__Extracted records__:

::::

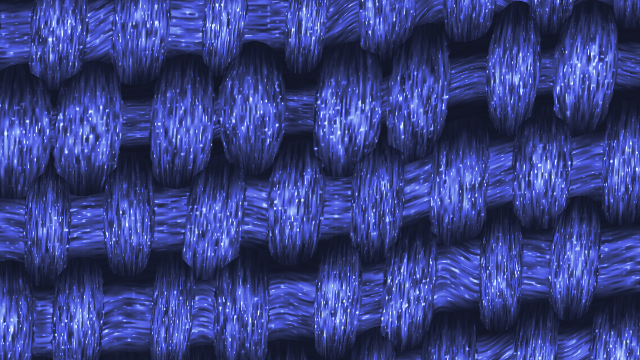
Give the GLSL for this texture, as a Shadertoy shader.

```glsl
// Macro view of a plain weave: bulging blue warp threads crossing tilted weft bands.
#define ORIGIN vec2(0.026, 0.095)
#define PITCH vec2(0.1146, 0.27)
#define ROW_TILT 0.075
#define ROW_BEND 0.055
#define WARP_LEAN 0.127
#define WARP_HALF_WIDTH 0.071
#define WARP_HALF_LENGTH 0.64
#define WEFT_HALF_HEIGHT 0.39
#define JITTER 0.1
#define FIBRES 15.0
#define SPARKLE 1.0

// Arithmetic hash of a 2D cell, 0 to 1
float hash(vec2 p) {
    vec3 q = fract(p.xyx * 0.1031);
    q += dot(q, q.yzx + 33.33);
    return fract((q.x + q.y) * q.z);
}

float noise(vec2 p) {
    vec2 cell = floor(p), f = fract(p);
    f = f * f * (3.0 - 2.0 * f);
    float low = mix(hash(cell), hash(cell + vec2(1, 0)), f.x);
    float high = mix(hash(cell + vec2(0, 1)), hash(cell + vec2(1, 1)), f.x);
    return mix(low, high, f.y);
}

// Streaks running along y: coarse strands plus fine fibres
float fibreNoise(vec2 p) {
    return 0.27 * noise(p * vec2(0.4, 0.8)) + 0.73 * noise(p * vec2(1.15, 1.8) + 31.7);
}

// Short bright glints on single fibres
float glints(vec2 p) {
    return pow(noise(p * vec2(1.4, 5.0) + 71.3), 7.0);
}

// Tone to colour, from deep shadow to pale highlight
vec3 threadColor(float tone) {
    vec3 color = mix(vec3(0.06, 0.075, 0.135), vec3(0.19, 0.22, 0.43), clamp(tone / 0.33, 0.0, 1.0));
    color = mix(color, vec3(0.24, 0.28, 0.64), clamp((tone - 0.33) / 0.15, 0.0, 1.0));
    color = mix(color, vec3(0.29, 0.34, 0.87), clamp((tone - 0.48) / 0.12, 0.0, 1.0));
    color = mix(color, vec3(0.37, 0.43, 0.89), clamp((tone - 0.60) / 0.12, 0.0, 1.0));
    color = mix(color, vec3(0.56, 0.67, 0.96), clamp((tone - 0.72) / 0.24, 0.0, 1.0));
    return mix(color, vec3(0.88, 0.93, 1.0), clamp((tone - 0.96) / 0.4, 0.0, 1.0));
}

// The one row whose warps spread wide and squeeze the weft
float looseness(float row) {
    return exp(-4.0 * (row - 2.0) * (row - 2.0));
}

// Horizontal band with slightly wavy fibres
float weftTone(float x, float rowPos) {
    float row = floor(rowPos + 0.5);
    float loose = looseness(row);
    float d = (rowPos - row) / (WEFT_HALF_HEIGHT * (1.0 - 0.3 * loose));
    float wave = 0.7 * (noise(vec2(x * 9.0, row * 7.0)) - 0.5);
    vec2 grain = vec2((d + wave) * FIBRES, x * 16.0 + row * 23.0);
    float arch = 1.0 - smoothstep(0.4, 1.0, abs(d + 0.06));
    float tone = mix(0.04, 0.56, arch) * (0.2 + 1.4 * fibreNoise(grain));
    return (tone + 0.6 * SPARKLE * arch * glints(grain)) * (1.0 - 0.25 * loose);
}

void mainImage(out vec4 fragColor, in vec2 fragCoord) {
    vec2 p = fragCoord / iResolution.y;
    float pixel = 1.5 / iResolution.y;

    // Weave coordinates: rows climb to the right, warps lean with height
    float rise = ROW_TILT * p.x + ROW_BEND * smoothstep(0.95, 1.35, p.x);
    vec2 weave = (p - ORIGIN - vec2(0.0, rise)) / PITCH;
    weave.x -= WARP_LEAN * (weave.y - 1.5);
    vec2 nearest = floor(weave + 0.5);

    float warpTone = 0.0, warpCover = 0.0, front = -2.0, shadow = 1.0;

    // Warp bulges on top of the weft, on alternate crossings
    for (int j = -1; j <= 1; j++)
    for (int i = -1; i <= 1; i++) {
        vec2 id = nearest + vec2(i, j);
        if (mod(id.x + id.y, 2.0) > 0.5) continue;
        float seed = hash(id + 40.0), seedB = hash(id + 83.0), seedC = hash(id + 127.0);
        float loose = looseness(id.y);

        // Local frame: a runs across the thread, b along it; even warps sit in pairs
        float halfWidth = WARP_HALF_WIDTH * (0.82 + 0.34 * seed + 0.22 * loose);
        float b = (weave.y - id.y - JITTER * (seedB - 0.5)) / (WARP_HALF_LENGTH * (1.0 + 0.08 * loose));
        float pairing = 0.14 * cos(1.5707963 * id.x);
        float center = id.x + pairing + JITTER * (seedC - 0.5) * (1.0 + 1.5 * b);
        float a = (weave.x - center) * PITCH.x / halfWidth;

        // Barrel outline, tapered where the thread dives under
        float taper = 1.0 - (0.1 + 0.2 * seedB + 0.18 * loose) * b * b;
        float profile = taper * sqrt(max(0.0, 1.0 - pow(abs(b), 10.0)));
        float edge = profile - abs(a) + 0.08 * (noise(vec2(b * 12.0, a * 2.0) + id * 13.0) - 0.5);
        shadow = min(shadow, mix(1.0, smoothstep(-0.4, 0.05, -edge), step(abs(b), 1.1)));
        float cover = clamp(edge * halfWidth / pixel + 0.5, 0.0, 1.0) * step(abs(b), 1.0);
        float height = 1.0 - b * b - 0.4 * a * a;
        if (cover <= 0.0 || height < front) continue;

        // Round shading, ragged sheen, fibres and glints
        float u = clamp(a / taper, -1.0, 1.0);
        vec2 grain = vec2(u * FIBRES, b * 3.8) + id * vec2(37.0, 19.0);
        float ragged = 0.25 * (noise(vec2(grain.x * 0.6, id.y)) - 0.5);
        float arch = 1.0 - smoothstep(0.12, 0.98, abs(b + 0.1 + ragged));
        float roundness = sqrt(max(0.0, 1.0 - u * u));
        float tone = mix(0.06, 0.72, arch) * mix(0.45, 1.0, roundness);
        tone *= (0.13 + 1.5 * fibreNoise(grain)) * (0.9 + 0.2 * seedC);
        tone += SPARKLE * arch * glints(grain);
        warpTone = mix(warpTone, tone, warpCover > 0.0 ? cover : 1.0);
        warpCover = max(warpCover, cover);
        front = mix(front, height, cover);
    }

    float tone = mix(weftTone(p.x, weave.y) * mix(0.3, 1.0, shadow), warpTone, warpCover);
    tone *= 0.85 + 0.24 * noise(p * 11.0);
    fragColor = vec4(threadColor(tone), 1.0);
}
```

::::

__Aim of the task__: The copy you produce must repeat all the entries exactly and contain no pictures.

__Result for this task__:
Give the GLSL for this texture, as a Shadertoy shader.

```glsl
// Macro view of a plain weave: bulging blue warp threads crossing tilted weft bands.
#define ORIGIN vec2(0.026, 0.095)
#define PITCH vec2(0.1146, 0.27)
#define ROW_TILT 0.075
#define ROW_BEND 0.055
#define WARP_LEAN 0.127
#define WARP_HALF_WIDTH 0.071
#define WARP_HALF_LENGTH 0.64
#define WEFT_HALF_HEIGHT 0.39
#define JITTER 0.1
#define FIBRES 15.0
#define SPARKLE 1.0

// Arithmetic hash of a 2D cell, 0 to 1
float hash(vec2 p) {
    vec3 q = fract(p.xyx * 0.1031);
    q += dot(q, q.yzx + 33.33);
    return fract((q.x + q.y) * q.z);
}

float noise(vec2 p) {
    vec2 cell = floor(p), f = fract(p);
    f = f * f * (3.0 - 2.0 * f);
    float low = mix(hash(cell), hash(cell + vec2(1, 0)), f.x);
    float high = mix(hash(cell + vec2(0, 1)), hash(cell + vec2(1, 1)), f.x);
    return mix(low, high, f.y);
}

// Streaks running along y: coarse strands plus fine fibres
float fibreNoise(vec2 p) {
    return 0.27 * noise(p * vec2(0.4, 0.8)) + 0.73 * noise(p * vec2(1.15, 1.8) + 31.7);
}

// Short bright glints on single fibres
float glints(vec2 p) {
    return pow(noise(p * vec2(1.4, 5.0) + 71.3), 7.0);
}

// Tone to colour, from deep shadow to pale highlight
vec3 threadColor(float tone) {
    vec3 color = mix(vec3(0.06, 0.075, 0.135), vec3(0.19, 0.22, 0.43), clamp(tone / 0.33, 0.0, 1.0));
    color = mix(color, vec3(0.24, 0.28, 0.64), clamp((tone - 0.33) / 0.15, 0.0, 1.0));
    color = mix(color, vec3(0.29, 0.34, 0.87), clamp((tone - 0.48) / 0.12, 0.0, 1.0));
    color = mix(color, vec3(0.37, 0.43, 0.89), clamp((tone - 0.60) / 0.12, 0.0, 1.0));
    color = mix(color, vec3(0.56, 0.67, 0.96), clamp((tone - 0.72) / 0.24, 0.0, 1.0));
    return mix(color, vec3(0.88, 0.93, 1.0), clamp((tone - 0.96) / 0.4, 0.0, 1.0));
}

// The one row whose warps spread wide and squeeze the weft
float looseness(float row) {
    return exp(-4.0 * (row - 2.0) * (row - 2.0));
}

// Horizontal band with slightly wavy fibres
float weftTone(float x, float rowPos) {
    float row = floor(rowPos + 0.5);
    float loose = looseness(row);
    float d = (rowPos - row) / (WEFT_HALF_HEIGHT * (1.0 - 0.3 * loose));
    float wave = 0.7 * (noise(vec2(x * 9.0, row * 7.0)) - 0.5);
    vec2 grain = vec2((d + wave) * FIBRES, x * 16.0 + row * 23.0);
    float arch = 1.0 - smoothstep(0.4, 1.0, abs(d + 0.06));
    float tone = mix(0.04, 0.56, arch) * (0.2 + 1.4 * fibreNoise(grain));
    return (tone + 0.6 * SPARKLE * arch * glints(grain)) * (1.0 - 0.25 * loose);
}

void mainImage(out vec4 fragColor, in vec2 fragCoord) {
    vec2 p = fragCoord / iResolution.y;
    float pixel = 1.5 / iResolution.y;

    // Weave coordinates: rows climb to the right, warps lean with height
    float rise = ROW_TILT * p.x + ROW_BEND * smoothstep(0.95, 1.35, p.x);
    vec2 weave = (p - ORIGIN - vec2(0.0, rise)) / PITCH;
    weave.x -= WARP_LEAN * (weave.y - 1.5);
    vec2 nearest = floor(weave + 0.5);

    float warpTone = 0.0, warpCover = 0.0, front = -2.0, shadow = 1.0;

    // Warp bulges on top of the weft, on alternate crossings
    for (int j = -1; j <= 1; j++)
    for (int i = -1; i <= 1; i++) {
        vec2 id = nearest + vec2(i, j);
        if (mod(id.x + id.y, 2.0) > 0.5) continue;
        float seed = hash(id + 40.0), seedB = hash(id + 83.0), seedC = hash(id + 127.0);
        float loose = looseness(id.y);

        // Local frame: a runs across the thread, b along it; even warps sit in pairs
        float halfWidth = WARP_HALF_WIDTH * (0.82 + 0.34 * seed + 0.22 * loose);
        float b = (weave.y - id.y - JITTER * (seedB - 0.5)) / (WARP_HALF_LENGTH * (1.0 + 0.08 * loose));
        float pairing = 0.14 * cos(1.5707963 * id.x);
        float center = id.x + pairing + JITTER * (seedC - 0.5) * (1.0 + 1.5 * b);
        float a = (weave.x - center) * PITCH.x / halfWidth;

        // Barrel outline, tapered where the thread dives under
        float taper = 1.0 - (0.1 + 0.2 * seedB + 0.18 * loose) * b * b;
        float profile = taper * sqrt(max(0.0, 1.0 - pow(abs(b), 10.0)));
        float edge = profile - abs(a) + 0.08 * (noise(vec2(b * 12.0, a * 2.0) + id * 13.0) - 0.5);
        shadow = min(shadow, mix(1.0, smoothstep(-0.4, 0.05, -edge), step(abs(b), 1.1)));
        float cover = clamp(edge * halfWidth / pixel + 0.5, 0.0, 1.0) * step(abs(b), 1.0);
        float height = 1.0 - b * b - 0.4 * a * a;
        if (cover <= 0.0 || height < front) continue;

        // Round shading, ragged sheen, fibres and glints
        float u = clamp(a / taper, -1.0, 1.0);
        vec2 grain = vec2(u * FIBRES, b * 3.8) + id * vec2(37.0, 19.0);
        float ragged = 0.25 * (noise(vec2(grain.x * 0.6, id.y)) - 0.5);
        float arch = 1.0 - smoothstep(0.12, 0.98, abs(b + 0.1 + ragged));
        float roundness = sqrt(max(0.0, 1.0 - u * u));
        float tone = mix(0.06, 0.72, arch) * mix(0.45, 1.0, roundness);
        tone *= (0.13 + 1.5 * fibreNoise(grain)) * (0.9 + 0.2 * seedC);
        tone += SPARKLE * arch * glints(grain);
        warpTone = mix(warpTone, tone, warpCover > 0.0 ? cover : 1.0);
        warpCover = max(warpCover, cover);
        front = mix(front, height, cover);
    }

    float tone = mix(weftTone(p.x, weave.y) * mix(0.3, 1.0, shadow), warpTone, warpCover);
    tone *= 0.85 + 0.24 * noise(p * 11.0);
    fragColor = vec4(threadColor(tone), 1.0);
}
```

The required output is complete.